If you’re anything like myself, you often find yourself rushing out the door in the morning only to find that the holiday lights are still on! If you’re turning your lights on each day around 6 p.m. and not turning them off until you’re heading out the door at 8 a.m., you’ve left your lights running for 14 hours—far beyond the 6 hours of daily use that most professionals recommend. Unfortunately, the only ones enjoying those lights in the wee hours of the morning are the squirrels and the birds, and you’re the one getting stuck with the bill! Instead, pick up an inexpensive timer that will automatically turn the lights on when the sun goes down and off after you’ve gone to bed, keeping you right around that 6-hour mark.
2. Use fiber optic displays
If you’re looking for the ultimate energy-efficient decorations, look no further than fiber optics. Fiber optic displays and trees are usually powered by a single bulb from the base, which emits the light throughout the tree or display. Not only do these fiber optic trees create various lighting effects, but they actually use as much as 90% less electricity than trees lit with incandescent lights. In addition to the cost savings, fiber optic trees are easy to maintain, require no additional lights and can last for years. Not to mention they can make for some pretty snazzy displays!
3. Switch to LED lights
Although LED lights cost more to purchase than traditional lights, their savings make up for it. In fact, LED lights actually use 90% less electricity than traditional incandescent lights! Let’s say your display consists of two decorations: a wreath that lights up and 10 strands of lights. With this display, you would be using approximately 635 watts with incandescent lights. However, if you had those same lights in LED, you would only be using approximately 96 watts! If you’re paying 11.3 cents per kilowatt, you’re saving yourself about $10.
However, the real savings with LED lights comes from their durability. LED lights don’t get hot, which not only makes them much safer, but it means that bulbs don’t burn out so those frustrating afternoons of checking bulbs to figure out why the whole strand went out is a thing of the past! Another perk to LED lights is that they last up to 100,000 hours compared to an average of just 2,000 hours with incandescent. Although you may have to pay more when purchasing those LEDs, you can expect to be decorating your house with those same strands of lights for the next 7–10 years!
4. Tone it down
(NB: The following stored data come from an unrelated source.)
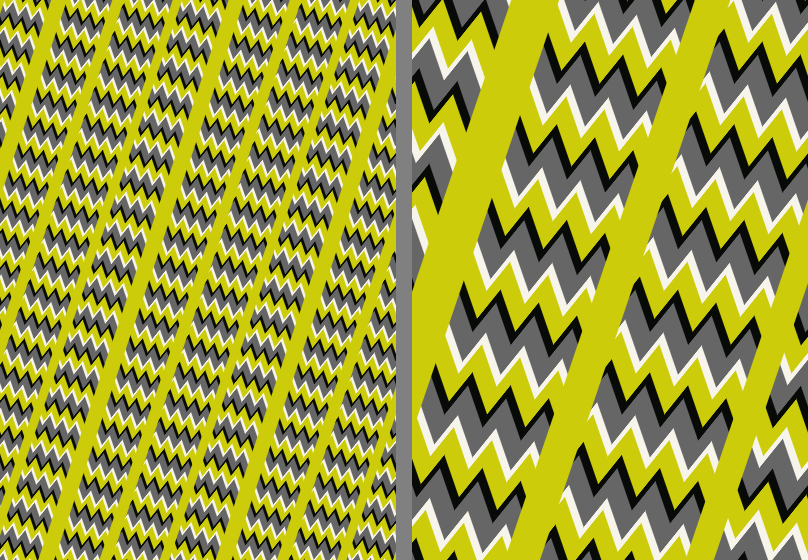
Left, the full canvas; right, a detail of the centre.
Write a WebGL 1 fragment shader that draws this pattern.

```glsl
precision highp float;
uniform vec2 u_resolution;

const vec3 YELLOW = vec3(0.80, 0.80, 0.04);
const vec3 GRAY = vec3(0.40);
const vec3 BLACK = vec3(0.03, 0.04, 0.03);
const vec3 WHITE = vec3(0.97, 0.96, 0.92);

// Long fall from 1 to 0, then a short rise back to 1
float leaningWave(float x) {
    float phase = fract(x);
    return max(1.0 - phase / 0.68, (phase - 0.68) / 0.32);
}

float softStep(float edge, float x, float blur) {
    return smoothstep(edge - blur, edge + blur, x);
}

// Downward order: yellow, black, gray, white, yellow
vec3 zigzagBands(float across, float along, float blur) {
    float peak = 0.21 * leaningWave((across - 0.12) / 0.24);
    float depth = mod(peak - along + 0.08, 0.52);
    vec3 color = mix(YELLOW, BLACK, softStep(0.08, depth, blur));
    color = mix(color, GRAY, softStep(0.163, depth, blur));
    color = mix(color, WHITE, softStep(0.35, depth, blur));
    return mix(color, YELLOW, softStep(0.425, depth, blur));
}

// Divider widths cycle through three columns
float dividerHalfWidth(float index) {
    float kind = mod(index, 3.0);
    return kind < 0.5 ? 0.08 : (kind < 1.5 ? 0.135 : 0.1);
}

void main() {
    float pixel = 10.0 / u_resolution.y;
    vec2 p = gl_FragCoord.xy * pixel;

    // Axes across and along the leaning columns
    float across = 0.947 * p.x - 0.322 * p.y + 3.22;
    float along = 0.322 * p.x + 0.947 * p.y;

    // Neighbouring columns line up horizontally
    float column = floor(across);
    vec2 cell = vec2(across - column, along - 0.34 * column - 0.4);

    // Every third column is turned half around
    if (mod(column, 3.0) < 0.5) cell = vec2(1.0 - cell.x, -cell.y);
    vec3 color = zigzagBands(cell.x, cell.y, pixel * 1.2);

    // Plain dividers between columns
    float divider = floor(across + 0.5);
    float edge = abs(across - divider) - dividerHalfWidth(divider);
    color = mix(YELLOW, color, softStep(0.0, edge, pixel * 0.7));

    gl_FragColor = vec4(color, 1.0);
}
```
If you tend to take your holiday decorating tips from Clark Griswold, you’re probably burning through a lot more electricity than you realize! And although you may get a kick out of cars lining up on your street to check out your display, you won’t enjoy it so much once you get that big bill. Instead, opt for a smaller display and decorations that use less electricity. An easy way to calculate your holiday lighting costs is to figure out how many watts each item or strand of lights uses and go from there. For every 2,500 watts that you’re using, you’re spending appropriately 30 cents per hour to have them lit up using traditional incandescent lights. This means that if you’ve got a large setup that’s burning through 10,000 watts and you’re keeping it lit for 6 hours a day for 30 days, you’re spending over $200 on your lighting display!